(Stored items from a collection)
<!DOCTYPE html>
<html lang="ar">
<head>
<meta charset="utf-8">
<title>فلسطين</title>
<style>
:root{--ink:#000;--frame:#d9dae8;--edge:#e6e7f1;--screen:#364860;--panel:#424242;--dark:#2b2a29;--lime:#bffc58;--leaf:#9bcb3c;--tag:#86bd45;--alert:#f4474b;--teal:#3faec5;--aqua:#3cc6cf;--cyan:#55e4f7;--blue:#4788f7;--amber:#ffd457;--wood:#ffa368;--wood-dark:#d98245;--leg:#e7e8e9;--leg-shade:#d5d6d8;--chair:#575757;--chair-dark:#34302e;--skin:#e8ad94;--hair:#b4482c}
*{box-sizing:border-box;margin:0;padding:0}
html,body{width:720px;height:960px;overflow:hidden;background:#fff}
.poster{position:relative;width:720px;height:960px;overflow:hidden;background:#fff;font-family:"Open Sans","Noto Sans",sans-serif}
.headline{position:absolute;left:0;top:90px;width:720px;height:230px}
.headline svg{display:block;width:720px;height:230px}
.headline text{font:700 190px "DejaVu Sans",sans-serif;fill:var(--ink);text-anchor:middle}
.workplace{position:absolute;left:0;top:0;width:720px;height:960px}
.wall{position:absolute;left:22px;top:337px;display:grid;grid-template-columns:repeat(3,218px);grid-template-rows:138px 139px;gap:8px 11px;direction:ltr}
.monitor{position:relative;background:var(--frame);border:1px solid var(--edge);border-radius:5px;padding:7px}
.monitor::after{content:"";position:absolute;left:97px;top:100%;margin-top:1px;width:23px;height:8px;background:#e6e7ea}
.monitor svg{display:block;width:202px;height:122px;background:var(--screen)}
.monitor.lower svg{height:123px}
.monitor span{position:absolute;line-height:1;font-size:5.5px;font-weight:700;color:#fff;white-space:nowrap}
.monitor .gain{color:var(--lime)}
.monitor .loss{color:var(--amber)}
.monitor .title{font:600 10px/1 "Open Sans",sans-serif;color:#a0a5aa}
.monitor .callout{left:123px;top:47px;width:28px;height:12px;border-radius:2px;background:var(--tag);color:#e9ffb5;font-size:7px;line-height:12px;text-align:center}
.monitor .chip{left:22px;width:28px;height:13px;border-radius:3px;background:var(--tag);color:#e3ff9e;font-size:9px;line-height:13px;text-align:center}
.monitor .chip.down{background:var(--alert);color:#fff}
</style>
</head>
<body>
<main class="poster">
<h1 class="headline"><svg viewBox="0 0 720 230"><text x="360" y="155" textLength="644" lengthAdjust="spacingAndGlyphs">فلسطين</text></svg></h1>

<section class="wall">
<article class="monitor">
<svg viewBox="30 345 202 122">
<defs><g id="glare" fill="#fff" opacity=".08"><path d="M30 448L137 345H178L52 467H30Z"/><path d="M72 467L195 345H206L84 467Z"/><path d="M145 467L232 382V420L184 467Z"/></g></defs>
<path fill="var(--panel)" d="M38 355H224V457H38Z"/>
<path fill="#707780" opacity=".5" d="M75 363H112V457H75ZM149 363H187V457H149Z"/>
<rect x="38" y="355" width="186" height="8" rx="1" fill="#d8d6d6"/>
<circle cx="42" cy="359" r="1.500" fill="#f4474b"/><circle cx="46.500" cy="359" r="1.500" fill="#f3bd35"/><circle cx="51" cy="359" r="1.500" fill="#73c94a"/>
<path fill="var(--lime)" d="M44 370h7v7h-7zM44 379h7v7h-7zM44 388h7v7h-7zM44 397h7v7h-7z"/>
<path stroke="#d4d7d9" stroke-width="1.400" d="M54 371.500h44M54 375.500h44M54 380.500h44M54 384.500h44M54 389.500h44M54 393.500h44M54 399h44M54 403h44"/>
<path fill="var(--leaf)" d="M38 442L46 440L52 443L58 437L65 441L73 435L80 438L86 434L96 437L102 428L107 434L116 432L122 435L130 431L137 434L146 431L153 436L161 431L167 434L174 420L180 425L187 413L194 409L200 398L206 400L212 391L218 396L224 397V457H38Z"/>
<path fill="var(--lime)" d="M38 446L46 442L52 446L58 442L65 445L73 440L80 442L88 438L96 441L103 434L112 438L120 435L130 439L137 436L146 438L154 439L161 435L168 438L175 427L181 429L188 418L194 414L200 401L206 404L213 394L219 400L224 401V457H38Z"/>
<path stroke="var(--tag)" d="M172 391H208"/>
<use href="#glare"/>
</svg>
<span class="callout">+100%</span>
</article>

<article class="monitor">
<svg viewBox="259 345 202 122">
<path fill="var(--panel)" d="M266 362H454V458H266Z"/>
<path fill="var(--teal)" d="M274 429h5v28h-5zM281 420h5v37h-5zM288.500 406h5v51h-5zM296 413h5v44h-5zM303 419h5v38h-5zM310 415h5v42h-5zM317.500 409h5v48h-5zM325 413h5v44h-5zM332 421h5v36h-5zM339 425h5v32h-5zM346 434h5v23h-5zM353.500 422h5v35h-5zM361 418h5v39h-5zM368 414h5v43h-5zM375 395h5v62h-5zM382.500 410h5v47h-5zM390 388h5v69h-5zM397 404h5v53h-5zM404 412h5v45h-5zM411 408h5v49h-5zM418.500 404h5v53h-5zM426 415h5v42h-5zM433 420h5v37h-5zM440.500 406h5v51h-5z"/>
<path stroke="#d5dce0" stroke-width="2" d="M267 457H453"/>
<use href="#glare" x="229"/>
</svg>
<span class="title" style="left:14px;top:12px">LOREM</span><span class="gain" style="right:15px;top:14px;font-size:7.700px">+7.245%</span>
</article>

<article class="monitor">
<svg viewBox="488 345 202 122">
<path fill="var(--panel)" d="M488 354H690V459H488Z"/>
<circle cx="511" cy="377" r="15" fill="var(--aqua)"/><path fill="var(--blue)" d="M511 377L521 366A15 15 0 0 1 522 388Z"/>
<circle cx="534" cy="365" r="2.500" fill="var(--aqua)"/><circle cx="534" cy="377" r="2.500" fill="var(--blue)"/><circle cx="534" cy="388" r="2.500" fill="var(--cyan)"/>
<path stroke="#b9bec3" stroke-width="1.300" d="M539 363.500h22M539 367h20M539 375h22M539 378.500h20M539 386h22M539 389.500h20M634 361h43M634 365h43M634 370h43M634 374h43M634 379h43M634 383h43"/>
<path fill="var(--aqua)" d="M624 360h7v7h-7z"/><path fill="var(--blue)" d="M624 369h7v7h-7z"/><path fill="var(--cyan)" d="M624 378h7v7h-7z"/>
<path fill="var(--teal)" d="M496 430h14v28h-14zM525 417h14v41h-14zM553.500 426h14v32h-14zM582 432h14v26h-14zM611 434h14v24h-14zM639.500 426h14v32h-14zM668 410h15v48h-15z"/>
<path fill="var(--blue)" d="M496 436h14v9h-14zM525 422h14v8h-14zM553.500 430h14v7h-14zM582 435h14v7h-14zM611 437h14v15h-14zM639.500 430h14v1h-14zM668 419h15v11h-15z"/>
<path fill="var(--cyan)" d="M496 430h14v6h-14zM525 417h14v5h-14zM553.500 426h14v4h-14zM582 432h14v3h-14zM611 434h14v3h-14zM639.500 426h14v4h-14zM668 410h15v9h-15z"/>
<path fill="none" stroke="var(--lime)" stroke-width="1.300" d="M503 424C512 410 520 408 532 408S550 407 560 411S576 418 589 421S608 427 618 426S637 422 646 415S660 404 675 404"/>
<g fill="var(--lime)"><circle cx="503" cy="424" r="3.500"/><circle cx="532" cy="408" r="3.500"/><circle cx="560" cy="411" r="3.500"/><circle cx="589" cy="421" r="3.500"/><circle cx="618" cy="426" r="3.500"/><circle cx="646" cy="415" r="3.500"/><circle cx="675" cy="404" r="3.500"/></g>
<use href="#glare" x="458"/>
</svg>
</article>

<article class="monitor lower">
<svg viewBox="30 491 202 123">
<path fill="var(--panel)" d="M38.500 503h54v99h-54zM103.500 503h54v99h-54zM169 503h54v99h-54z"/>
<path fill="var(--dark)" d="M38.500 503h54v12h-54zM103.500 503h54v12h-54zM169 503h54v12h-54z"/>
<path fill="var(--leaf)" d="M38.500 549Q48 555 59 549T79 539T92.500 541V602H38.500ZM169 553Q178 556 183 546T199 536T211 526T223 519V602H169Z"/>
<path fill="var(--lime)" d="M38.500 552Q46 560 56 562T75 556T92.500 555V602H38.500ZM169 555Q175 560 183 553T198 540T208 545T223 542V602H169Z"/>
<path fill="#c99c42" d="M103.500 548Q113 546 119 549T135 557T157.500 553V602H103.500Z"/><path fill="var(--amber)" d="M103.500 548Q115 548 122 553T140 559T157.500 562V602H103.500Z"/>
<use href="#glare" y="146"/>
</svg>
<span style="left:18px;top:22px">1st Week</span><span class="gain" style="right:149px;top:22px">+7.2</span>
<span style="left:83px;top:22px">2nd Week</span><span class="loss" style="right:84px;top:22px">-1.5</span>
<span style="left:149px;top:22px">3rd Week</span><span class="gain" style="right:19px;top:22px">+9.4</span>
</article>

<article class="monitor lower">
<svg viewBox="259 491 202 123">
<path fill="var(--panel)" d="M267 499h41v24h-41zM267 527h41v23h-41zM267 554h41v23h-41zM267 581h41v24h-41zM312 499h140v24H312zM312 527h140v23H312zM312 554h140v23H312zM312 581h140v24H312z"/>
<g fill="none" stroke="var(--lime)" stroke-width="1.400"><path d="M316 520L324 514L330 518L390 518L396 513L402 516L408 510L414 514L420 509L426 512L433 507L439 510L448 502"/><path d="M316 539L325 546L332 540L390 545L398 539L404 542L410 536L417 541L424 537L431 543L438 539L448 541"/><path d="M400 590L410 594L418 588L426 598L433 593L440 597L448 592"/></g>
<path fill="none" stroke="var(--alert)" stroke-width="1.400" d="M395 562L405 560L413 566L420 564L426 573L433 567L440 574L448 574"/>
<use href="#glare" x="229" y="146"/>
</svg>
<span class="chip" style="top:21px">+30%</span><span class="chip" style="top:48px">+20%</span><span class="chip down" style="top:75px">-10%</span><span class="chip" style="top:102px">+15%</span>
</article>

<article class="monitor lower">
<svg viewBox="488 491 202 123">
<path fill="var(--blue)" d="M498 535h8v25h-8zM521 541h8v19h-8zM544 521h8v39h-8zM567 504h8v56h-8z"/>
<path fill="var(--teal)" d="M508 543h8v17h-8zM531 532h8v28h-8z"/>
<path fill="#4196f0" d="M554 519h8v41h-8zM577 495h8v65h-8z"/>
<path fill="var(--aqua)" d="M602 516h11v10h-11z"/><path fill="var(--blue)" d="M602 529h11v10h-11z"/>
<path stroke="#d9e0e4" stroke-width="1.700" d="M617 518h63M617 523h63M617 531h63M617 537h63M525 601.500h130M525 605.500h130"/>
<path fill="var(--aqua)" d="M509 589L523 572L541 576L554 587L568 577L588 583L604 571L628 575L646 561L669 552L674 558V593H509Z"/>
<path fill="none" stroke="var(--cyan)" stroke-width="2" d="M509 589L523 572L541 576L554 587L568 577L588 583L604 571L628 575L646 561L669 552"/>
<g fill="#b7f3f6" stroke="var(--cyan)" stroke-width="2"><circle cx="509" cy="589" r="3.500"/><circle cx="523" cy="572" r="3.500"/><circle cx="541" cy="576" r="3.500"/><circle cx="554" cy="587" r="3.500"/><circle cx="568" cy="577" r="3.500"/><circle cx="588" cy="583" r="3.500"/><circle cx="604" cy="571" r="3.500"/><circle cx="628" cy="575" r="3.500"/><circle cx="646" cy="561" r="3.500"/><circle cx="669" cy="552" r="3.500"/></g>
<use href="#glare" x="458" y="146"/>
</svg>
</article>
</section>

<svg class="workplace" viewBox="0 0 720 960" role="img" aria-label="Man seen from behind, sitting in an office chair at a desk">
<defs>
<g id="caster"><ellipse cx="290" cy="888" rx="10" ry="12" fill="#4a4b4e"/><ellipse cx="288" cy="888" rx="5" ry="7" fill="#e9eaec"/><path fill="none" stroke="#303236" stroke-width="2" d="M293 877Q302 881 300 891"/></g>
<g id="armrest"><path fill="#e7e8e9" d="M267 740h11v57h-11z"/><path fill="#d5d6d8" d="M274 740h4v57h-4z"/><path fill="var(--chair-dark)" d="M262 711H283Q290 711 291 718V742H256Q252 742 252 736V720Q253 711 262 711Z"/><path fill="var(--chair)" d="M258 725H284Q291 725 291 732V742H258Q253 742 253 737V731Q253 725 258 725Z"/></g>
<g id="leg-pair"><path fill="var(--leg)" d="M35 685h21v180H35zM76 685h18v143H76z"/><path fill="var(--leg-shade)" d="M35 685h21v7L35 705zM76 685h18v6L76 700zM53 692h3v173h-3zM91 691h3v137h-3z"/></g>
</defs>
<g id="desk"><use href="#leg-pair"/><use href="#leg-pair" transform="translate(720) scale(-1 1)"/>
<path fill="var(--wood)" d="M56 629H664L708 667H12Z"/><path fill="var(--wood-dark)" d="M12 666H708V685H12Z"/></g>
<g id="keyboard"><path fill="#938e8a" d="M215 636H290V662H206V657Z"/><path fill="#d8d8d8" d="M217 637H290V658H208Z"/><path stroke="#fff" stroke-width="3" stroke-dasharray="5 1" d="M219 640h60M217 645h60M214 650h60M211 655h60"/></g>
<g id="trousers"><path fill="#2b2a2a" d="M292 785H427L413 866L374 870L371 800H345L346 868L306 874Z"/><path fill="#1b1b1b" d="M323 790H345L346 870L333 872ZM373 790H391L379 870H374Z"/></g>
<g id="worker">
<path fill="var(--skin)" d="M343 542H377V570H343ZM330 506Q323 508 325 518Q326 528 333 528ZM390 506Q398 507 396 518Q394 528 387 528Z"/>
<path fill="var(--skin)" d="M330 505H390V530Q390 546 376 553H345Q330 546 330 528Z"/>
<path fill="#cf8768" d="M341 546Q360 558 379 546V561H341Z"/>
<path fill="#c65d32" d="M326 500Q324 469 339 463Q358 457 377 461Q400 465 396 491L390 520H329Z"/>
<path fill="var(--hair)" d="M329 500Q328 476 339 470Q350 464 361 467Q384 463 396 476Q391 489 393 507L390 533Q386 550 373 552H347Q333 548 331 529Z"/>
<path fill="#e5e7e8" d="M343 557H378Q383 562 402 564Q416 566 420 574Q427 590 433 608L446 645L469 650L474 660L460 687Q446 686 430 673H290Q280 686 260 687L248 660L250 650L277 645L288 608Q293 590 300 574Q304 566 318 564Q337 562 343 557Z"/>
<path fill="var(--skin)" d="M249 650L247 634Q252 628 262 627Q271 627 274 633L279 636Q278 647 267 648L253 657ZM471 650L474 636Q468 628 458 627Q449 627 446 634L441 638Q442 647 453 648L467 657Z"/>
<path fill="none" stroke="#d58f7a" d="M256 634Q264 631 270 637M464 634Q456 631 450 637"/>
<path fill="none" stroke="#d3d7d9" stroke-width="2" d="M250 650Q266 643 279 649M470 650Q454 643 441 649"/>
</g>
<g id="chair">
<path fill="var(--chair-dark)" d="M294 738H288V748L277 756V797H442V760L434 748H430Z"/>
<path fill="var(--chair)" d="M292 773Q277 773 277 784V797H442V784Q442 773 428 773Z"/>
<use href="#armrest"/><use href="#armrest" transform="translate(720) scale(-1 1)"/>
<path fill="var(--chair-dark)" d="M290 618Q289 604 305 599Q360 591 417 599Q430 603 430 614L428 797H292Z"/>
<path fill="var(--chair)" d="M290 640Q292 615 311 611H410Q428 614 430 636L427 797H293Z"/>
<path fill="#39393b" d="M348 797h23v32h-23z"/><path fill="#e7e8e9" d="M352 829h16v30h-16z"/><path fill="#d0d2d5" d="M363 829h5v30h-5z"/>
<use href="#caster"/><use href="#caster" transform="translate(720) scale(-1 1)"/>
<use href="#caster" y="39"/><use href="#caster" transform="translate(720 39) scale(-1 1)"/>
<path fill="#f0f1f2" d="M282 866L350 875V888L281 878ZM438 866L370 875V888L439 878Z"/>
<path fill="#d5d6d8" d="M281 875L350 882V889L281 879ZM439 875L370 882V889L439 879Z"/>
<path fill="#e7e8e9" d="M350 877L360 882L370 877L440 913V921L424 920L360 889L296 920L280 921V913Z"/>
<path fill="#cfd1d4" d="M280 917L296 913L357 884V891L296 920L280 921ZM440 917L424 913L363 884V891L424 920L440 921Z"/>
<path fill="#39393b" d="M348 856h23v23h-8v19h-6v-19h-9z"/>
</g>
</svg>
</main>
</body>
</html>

• Exercise prompt
Please copy every line of the records above in which "href" appears.

• The completed task
<use href="#glare"/>
<use href="#glare" x="229"/>
<use href="#glare" x="458"/>
<use href="#glare" y="146"/>
<use href="#glare" x="229" y="146"/>
<use href="#glare" x="458" y="146"/>
<g id="desk"><use href="#leg-pair"/><use href="#leg-pair" transform="translate(720) scale(-1 1)"/>
<use href="#armrest"/><use href="#armrest" transform="translate(720) scale(-1 1)"/>
<use href="#caster"/><use href="#caster" transform="translate(720) scale(-1 1)"/>
<use href="#caster" y="39"/><use href="#caster" transform="translate(720 39) scale(-1 1)"/>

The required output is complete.